MOHAMED EL-ERIAN, the chief emerging-market bond investor at
Pimco in California, likes to tell the story of a trip to Asia
at the beginning of 2002. A large investor there was dipping
its toes into El-Erian's market. Brazil was doing what it tries
to do every January - issuing a 10-year bond. The Asian
investor put in an order, received an allocation, and watched
as the new bond immediately fell off a cliff, dropping three
points in one day.
El-Erian is the world's biggest buyer of emerging market
The fund manager reported this development red-facedly to
his superior, the shell-shocked company sold the bond taking a
large hit, and an important investor was lost to the asset
class for the foreseeable future.
El-Erian was furious: this kind of deal gave emerging-market

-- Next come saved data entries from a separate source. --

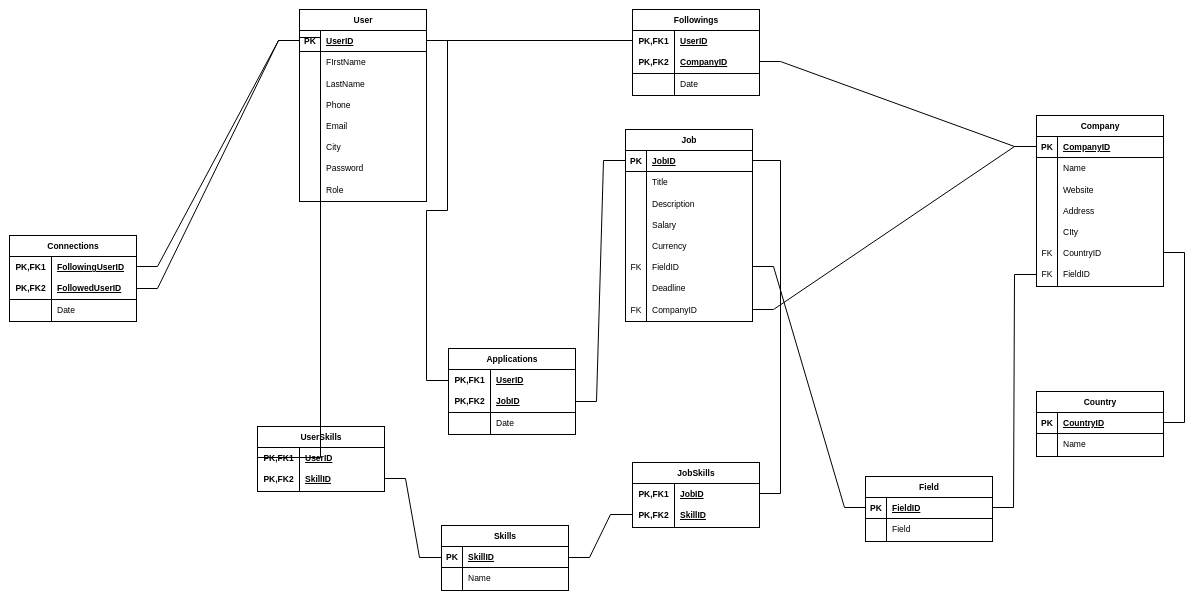
<!DOCTYPE html>
<html lang="en">
<head>
<meta charset="utf-8">
<title>Entity relationship diagram</title>
<style>
:root { --ink: #000; --paper: #fff; --row: 21.2px; }
* { box-sizing: border-box; margin: 0; padding: 0; }
body { width: 1200px; height: 598px; overflow: hidden; background: var(--paper); }
.diagram { position: relative; width: 1200px; height: 598px; overflow: hidden; color: var(--ink); font: 8.5px/20px "Liberation Sans", Arial, sans-serif; }
.entity { position: absolute; width: 128px; border: 1px solid var(--ink); background: var(--paper); --key: 21px; }
.entity.joint { --key: 42px; }
.entity h2 { height: var(--row); border-bottom: 1px solid var(--ink); font-size: inherit; font-weight: bold; text-align: center; }
.row { display: flex; height: var(--row); white-space: nowrap; }
.row b, .row i { flex: none; width: var(--key); border-right: 1px solid var(--ink); text-align: center; font-style: normal; }
.row span { padding-left: 5px; }
.keys span { font-weight: bold; text-decoration: underline; }
.attributes { margin-top: -1px; border-top: 1px solid var(--ink); }
.relations { position: absolute; inset: 0; fill: none; stroke: var(--ink); stroke-width: 1; }

.user { left: 299px; top: 9px; }
.followings { left: 632px; top: 9px; }
.company { left: 1036px; top: 115px; }
.job { left: 625px; top: 129px; }
.connections { left: 9px; top: 235px; }
.applications { left: 448px; top: 348px; }
.country { left: 1036px; top: 391px; }
.user-skills { left: 257px; top: 426px; }
.job-skills { left: 632px; top: 462px; }
.field { left: 865px; top: 476px; }
.skills { left: 441px; top: 525px; }
</style>
</head>
<body>
<main class="diagram">
  <section class="entity user">
    <h2>User</h2>
    <div class="keys"><div class="row"><b>PK</b><span>UserID</span></div></div>
    <div class="attributes">
      <div class="row"><i></i><span>FIrstName</span></div>
      <div class="row"><i></i><span>LastName</span></div>
      <div class="row"><i></i><span>Phone</span></div>
      <div class="row"><i></i><span>Email</span></div>
      <div class="row"><i></i><span>City</span></div>
      <div class="row"><i></i><span>Password</span></div>
      <div class="row"><i></i><span>Role</span></div>
    </div>
  </section>

  <section class="entity joint followings">
    <h2>Followings</h2>
    <div class="keys">
      <div class="row"><b>PK,FK1</b><span>UserID</span></div>
      <div class="row"><b>PK,FK2</b><span>CompanyID</span></div>
    </div>
    <div class="attributes"><div class="row"><i></i><span>Date</span></div></div>
  </section>

  <section class="entity company">
    <h2>Company</h2>
    <div class="keys"><div class="row"><b>PK</b><span>CompanyID</span></div></div>
    <div class="attributes">
      <div class="row"><i></i><span>Name</span></div>
      <div class="row"><i></i><span>Website</span></div>
      <div class="row"><i></i><span>Address</span></div>
      <div class="row"><i></i><span>CIty</span></div>
      <div class="row"><i>FK</i><span>CountryID</span></div>
      <div class="row"><i>FK</i><span>FieldID</span></div>
    </div>
  </section>

  <section class="entity job">
    <h2>Job</h2>
    <div class="keys"><div class="row"><b>PK</b><span>JobID</span></div></div>
    <div class="attributes">
      <div class="row"><i></i><span>Title</span></div>
      <div class="row"><i></i><span>Description</span></div>
      <div class="row"><i></i><span>Salary</span></div>
      <div class="row"><i></i><span>Currency</span></div>
      <div class="row"><i>FK</i><span>FieldID</span></div>
      <div class="row"><i></i><span>Deadline</span></div>
      <div class="row"><i>FK</i><span>CompanyID</span></div>
    </div>
  </section>

  <section class="entity joint connections">
    <h2>Connections</h2>
    <div class="keys">
      <div class="row"><b>PK,FK1</b><span>FollowingUserID</span></div>
      <div class="row"><b>PK,FK2</b><span>FollowedUserID</span></div>
    </div>
    <div class="attributes"><div class="row"><i></i><span>Date</span></div></div>
  </section>

  <section class="entity joint applications">
    <h2>Applications</h2>
    <div class="keys">
      <div class="row"><b>PK,FK1</b><span>UserID</span></div>
      <div class="row"><b>PK,FK2</b><span>JobID</span></div>
    </div>
    <div class="attributes"><div class="row"><i></i><span>Date</span></div></div>
  </section>

  <section class="entity country">
    <h2>Country</h2>
    <div class="keys"><div class="row"><b>PK</b><span>CountryID</span></div></div>
    <div class="attributes"><div class="row"><i></i><span>Name</span></div></div>
  </section>

  <section class="entity joint user-skills">
    <h2>UserSkills</h2>
    <div class="keys">
      <div class="row"><b>PK,FK1</b><span>UserID</span></div>
      <div class="row"><b>PK,FK2</b><span>SkillID</span></div>
    </div>
  </section>

  <section class="entity joint job-skills">
    <h2>JobSkills</h2>
    <div class="keys">
      <div class="row"><b>PK,FK1</b><span>JobID</span></div>
      <div class="row"><b>PK,FK2</b><span>SkillID</span></div>
    </div>
  </section>

  <section class="entity field">
    <h2>Field</h2>
    <div class="keys"><div class="row"><b>PK</b><span>FieldID</span></div></div>
    <div class="attributes"><div class="row"><i></i><span>Field</span></div></div>
  </section>

  <section class="entity skills">
    <h2>Skills</h2>
    <div class="keys"><div class="row"><b>PK</b><span>SkillID</span></div></div>
    <div class="attributes"><div class="row"><i></i><span>Name</span></div></div>
  </section>

  <svg class="relations" width="1200" height="598" viewBox="0 0 1200 598" aria-hidden="true">
    <g transform="translate(.5 .5)">
      <polyline id="user-following" points="299,40 278,40 157,266 136,266"/>
      <polyline id="user-followed" points="299,40 278,40 157,288 136,288"/>
      <polyline id="user-followings" points="426,40 632,40"/>
      <polyline id="user-applications" points="426,40 447,40 447,210 426,210 426,380 448,380"/>
      <polyline id="user-userskills" points="299,37 320,37 320,457 257,457"/>
      <polyline id="followings-company" points="759,61 780,61 1014,146 1036,146"/>
      <polyline id="job-company" points="752,309 773,309 1014,146 1036,146"/>
      <polyline id="job-jobskills" points="752,160 780,160 780,493 759,493"/>
      <polyline id="applications-job" points="575,401 596,401 603,160 625,160"/>
      <polyline id="job-field" points="752,266 773,266 844,507 865,507"/>
      <polyline id="field-company" points="992,507 1013,507 1014,274 1036,274"/>
      <polyline id="company-country" points="1163,252 1184,252 1184,422 1163,422"/>
      <polyline id="userskills-skills" points="384,478 405,478 419,557 441,557"/>
      <polyline id="skills-jobskills" points="568,557 589,557 610,514 632,514"/>
    </g>
  </svg>
</main>
</body>
</html>
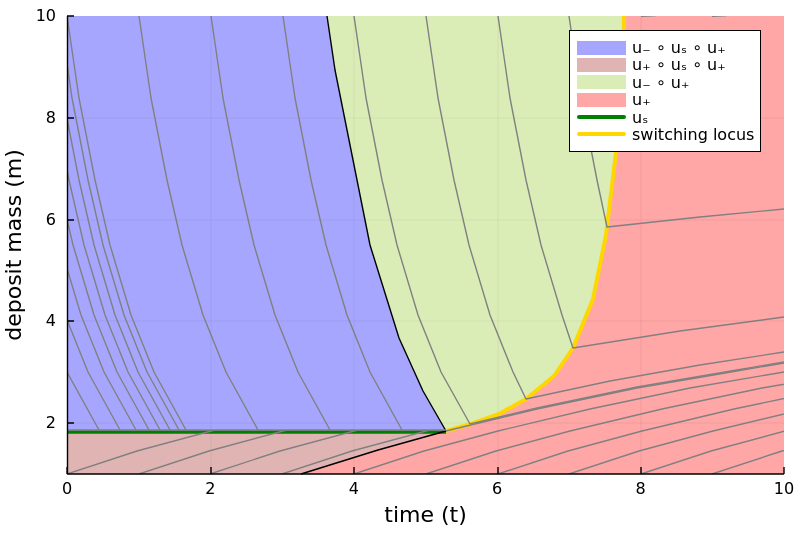
<!DOCTYPE html>
<html lang="en">
<head>
<meta charset="utf-8">
<title>Deposit mass over time</title>
<style>
:root {
  --blue: #a6a6ff;
  --brown: #e1b4b4;
  --green: #dbedb7;
  --red: #ffa6a6;
  --singular: #008000;
  --locus: #ffd700;
  --flow: #808080;
  --ink: #000;
  --paper: #fff;
}
* { box-sizing: border-box; margin: 0; padding: 0; }
body { width: 800px; height: 533px; overflow: hidden; background: var(--paper); }
.chart {
  position: relative; width: 800px; height: 533px; overflow: hidden;
  color: var(--ink); font: 16px/20px "DejaVu Sans", sans-serif;
}
.plot { position: absolute; inset: 0; display: block; }
.plot polyline, .plot path { stroke-linejoin: round; }
.flow { fill: none; stroke: var(--flow); stroke-width: 1.4; }
.boundary { fill: none; stroke: var(--ink); stroke-width: 1.4; }
.grid { stroke: var(--ink); stroke-opacity: .06; }
.axes { fill: none; stroke: var(--ink); stroke-width: 1.4; }
.ticks { position: absolute; display: flex; justify-content: space-between; list-style: none; }
.ticks-y { left: 20px; top: 6px; width: 36px; height: 427px; flex-direction: column; text-align: right; }
.ticks-x { left: 67px; top: 479px; width: 717px; }
.ticks-x li { display: flex; justify-content: center; width: 0; }
.axis-title { position: absolute; font-size: 22px; line-height: 28px; text-align: center; white-space: nowrap; }
.title-x { left: 67px; top: 501px; width: 717px; }
.title-y { left: 14px; top: 245px; width: 240px; transform: translate(-50%, -50%) rotate(-90deg); }
.legend {
  position: absolute; left: 569px; top: 30px; width: 192px; height: 122px;
  padding: 8px 7px; list-style: none; background: var(--paper); border: 1.4px solid var(--ink);
  display: flex; flex-direction: column; justify-content: space-between;
}
.legend li { display: flex; align-items: center; gap: 6px; height: 17px; line-height: 17px; white-space: nowrap; }
.key { flex: none; width: 49px; height: 14px; }
.key-line { height: 4px; border-radius: 2px; }
.key-blue { background: var(--blue); }
.key-brown { background: var(--brown); }
.key-green { background: var(--green); }
.key-red { background: var(--red); }
.key-singular { background: var(--singular); }
.key-locus { background: var(--locus); }
</style>
</head>
<body>
<main class="chart">
  <svg class="plot" width="800" height="533" viewBox="0 0 800 533" role="img" aria-label="Control regions and trajectories of deposit mass over time">
    <defs>
      <clipPath id="area"><rect x="67" y="16" width="717" height="458"/></clipPath>
      <clipPath id="area-upper"><rect x="67" y="16" width="717" height="415"/></clipPath>
      <clipPath id="area-lower"><rect x="67" y="431" width="717" height="43"/></clipPath>
      <polyline id="fall" points="139,16 151,98 167,180 182,245 203,315 226,372 258,430"/>
      <polyline id="rise" points="67,474 137,451 211,431 303,409 403,388 497,372"/>
    </defs>

    <g class="regions">
      <rect x="67" y="16" width="717" height="458" fill="var(--red)"/>
      <polygon points="67,431 446,431 378,450 301,474 67,474" fill="var(--brown)"/>
      <polygon points="67,16 327,16 335,70 370,245 399,338 423,391 446,431 67,431" fill="var(--blue)"/>
      <polygon points="327,16 335,70 370,245 399,338 423,391 446,431 471,424 499,414 526,399 554,376 573,348 593,299 606,235 616,152 623,80 624,16" fill="var(--green)"/>
    </g>

    <path class="grid" d="M211 16V474M354 16V474M498 16V474M641 16V474M67 118H784M67 220H784M67 321H784M67 423H784"/>

    <line x1="67" y1="432" x2="446" y2="432" stroke="var(--singular)" stroke-width="3.4"/>
    <polyline points="446,431 471,424 499,414 526,399 554,376 573,348 593,299 606,235 616,152 623,80 624,16" fill="none" stroke="var(--locus)" stroke-width="4"/>
    <polyline class="boundary" points="327,16 335,70 370,245 399,338 423,391 446,431"/>
    <polyline class="boundary" points="301,474 378,450 446,431"/>

    <g class="flow" clip-path="url(#area-upper)">
      <use href="#fall"/>
      <use href="#fall" x="72"/>
      <use href="#fall" x="144"/>
      <use href="#fall" x="-72"/>
      <use href="#fall" x="-79"/>
      <use href="#fall" x="-88"/>
      <use href="#fall" x="-98"/>
      <use href="#fall" x="-109"/>
      <use href="#fall" x="-122"/>
      <use href="#fall" x="-138"/>
      <use href="#fall" x="-159"/>
      <line x1="67" y1="430" x2="446" y2="430"/>
    </g>
    <g class="flow" clip-path="url(#area-lower)">
      <use href="#rise"/>
      <use href="#rise" x="72"/>
      <use href="#rise" x="143"/>
      <use href="#rise" x="215"/>
    </g>
    <g class="flow" clip-path="url(#area)">
      <polyline points="354,16 366,98 382,180 397,245 418,315 441,372 470,424 537,408 637,387 731,371 784,362"/>
      <polyline points="426,16 438,98 454,180 469,245 490,315 513,372 526,399 610,381 700,365 784,352"/>
      <polyline points="498,16 510,98 526,180 541,245 562,315 573,348 680,331 784,317"/>
      <polyline points="569,16 581,98 597,180 607,227 700,217 784,209"/>
      <polyline points="446,431 537,409 637,388 731,372 784,363"/>
      <use href="#rise" x="287"/>
      <use href="#rise" x="359"/>
      <use href="#rise" x="431"/>
      <use href="#rise" x="502"/>
      <use href="#rise" x="574"/>
      <use href="#rise" x="645"/>
      <path d="M641 16.4L656 15.6M712 16.4L727 15.6"/>
    </g>

    <path class="axes" d="M67.5 16V474H784M67 16H74M67 118H74M67 220H74M67 321H74M67 423H74M67 474V467M211 474V467M354 474V467M498 474V467M641 474V467M784 474V467"/>
  </svg>

  <ol class="ticks ticks-y"><li>10</li><li>8</li><li>6</li><li>4</li><li>2</li></ol>
  <ol class="ticks ticks-x"><li>0</li><li>2</li><li>4</li><li>6</li><li>8</li><li>10</li></ol>
  <p class="axis-title title-x">time (t)</p>
  <p class="axis-title title-y">deposit mass (m)</p>

  <ul class="legend">
    <li><span class="key key-blue"></span>u₋ ∘ uₛ ∘ u₊</li>
    <li><span class="key key-brown"></span>u₊ ∘ uₛ ∘ u₊</li>
    <li><span class="key key-green"></span>u₋ ∘ u₊</li>
    <li><span class="key key-red"></span>u₊</li>
    <li><span class="key key-line key-singular"></span>uₛ</li>
    <li><span class="key key-line key-locus"></span>switching locus</li>
  </ul>
</main>
</body>
</html>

debt a bad name and kept large numbers of investors on the
sidelines. The asset class has...